Records from a data source

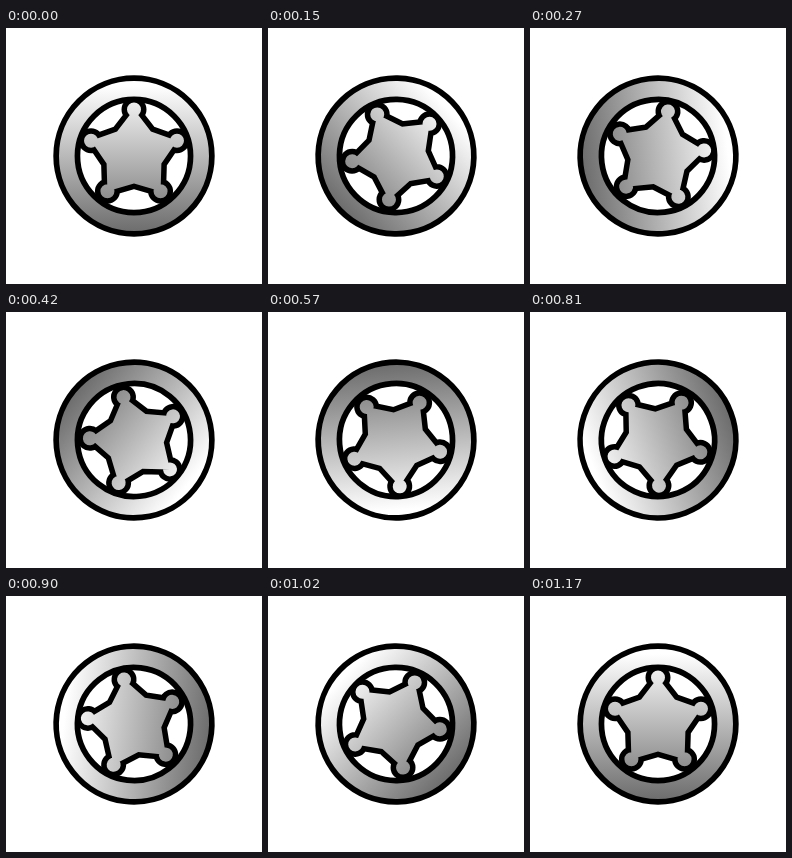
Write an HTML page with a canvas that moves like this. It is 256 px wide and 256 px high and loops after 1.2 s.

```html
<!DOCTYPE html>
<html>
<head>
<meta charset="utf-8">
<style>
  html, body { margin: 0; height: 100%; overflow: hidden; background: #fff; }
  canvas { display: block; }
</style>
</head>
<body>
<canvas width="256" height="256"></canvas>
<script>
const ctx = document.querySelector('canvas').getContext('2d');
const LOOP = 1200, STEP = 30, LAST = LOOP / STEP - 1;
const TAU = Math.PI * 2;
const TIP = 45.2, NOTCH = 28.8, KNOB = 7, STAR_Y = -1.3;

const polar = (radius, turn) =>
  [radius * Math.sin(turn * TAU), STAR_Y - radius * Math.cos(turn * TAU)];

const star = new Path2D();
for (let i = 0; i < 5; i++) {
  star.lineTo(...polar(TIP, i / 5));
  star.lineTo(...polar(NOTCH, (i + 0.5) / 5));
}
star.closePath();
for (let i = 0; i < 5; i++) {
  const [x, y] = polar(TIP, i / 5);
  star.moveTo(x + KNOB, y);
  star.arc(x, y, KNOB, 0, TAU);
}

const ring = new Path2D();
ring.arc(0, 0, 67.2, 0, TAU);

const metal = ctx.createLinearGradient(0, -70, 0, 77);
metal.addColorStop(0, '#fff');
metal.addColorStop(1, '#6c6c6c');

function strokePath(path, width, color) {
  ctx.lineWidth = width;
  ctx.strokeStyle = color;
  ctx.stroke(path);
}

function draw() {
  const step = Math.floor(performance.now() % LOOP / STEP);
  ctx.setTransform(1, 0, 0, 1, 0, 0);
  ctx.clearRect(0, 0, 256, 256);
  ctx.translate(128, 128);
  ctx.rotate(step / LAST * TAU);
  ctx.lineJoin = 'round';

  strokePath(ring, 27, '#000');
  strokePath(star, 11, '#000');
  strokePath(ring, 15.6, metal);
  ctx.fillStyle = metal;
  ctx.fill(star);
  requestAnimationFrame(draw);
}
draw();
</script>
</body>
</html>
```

** Required work **
Leave the pictures out and reproduce each record exactly as written.

** Completed task **
Write an HTML page with a canvas that moves like this. It is 256 px wide and 256 px high and loops after 1.2 s.

```html
<!DOCTYPE html>
<html>
<head>
<meta charset="utf-8">
<style>
  html, body { margin: 0; height: 100%; overflow: hidden; background: #fff; }
  canvas { display: block; }
</style>
</head>
<body>
<canvas width="256" height="256"></canvas>
<script>
const ctx = document.querySelector('canvas').getContext('2d');
const LOOP = 1200, STEP = 30, LAST = LOOP / STEP - 1;
const TAU = Math.PI * 2;
const TIP = 45.2, NOTCH = 28.8, KNOB = 7, STAR_Y = -1.3;

const polar = (radius, turn) =>
  [radius * Math.sin(turn * TAU), STAR_Y - radius * Math.cos(turn * TAU)];

const star = new Path2D();
for (let i = 0; i < 5; i++) {
  star.lineTo(...polar(TIP, i / 5));
  star.lineTo(...polar(NOTCH, (i + 0.5) / 5));
}
star.closePath();
for (let i = 0; i < 5; i++) {
  const [x, y] = polar(TIP, i / 5);
  star.moveTo(x + KNOB, y);
  star.arc(x, y, KNOB, 0, TAU);
}

const ring = new Path2D();
ring.arc(0, 0, 67.2, 0, TAU);

const metal = ctx.createLinearGradient(0, -70, 0, 77);
metal.addColorStop(0, '#fff');
metal.addColorStop(1, '#6c6c6c');

function strokePath(path, width, color) {
  ctx.lineWidth = width;
  ctx.strokeStyle = color;
  ctx.stroke(path);
}

function draw() {
  const step = Math.floor(performance.now() % LOOP / STEP);
  ctx.setTransform(1, 0, 0, 1, 0, 0);
  ctx.clearRect(0, 0, 256, 256);
  ctx.translate(128, 128);
  ctx.rotate(step / LAST * TAU);
  ctx.lineJoin = 'round';

  strokePath(ring, 27, '#000');
  strokePath(star, 11, '#000');
  strokePath(ring, 15.6, metal);
  ctx.fillStyle = metal;
  ctx.fill(star);
  requestAnimationFrame(draw);
}
draw();
</script>
</body>
</html>
```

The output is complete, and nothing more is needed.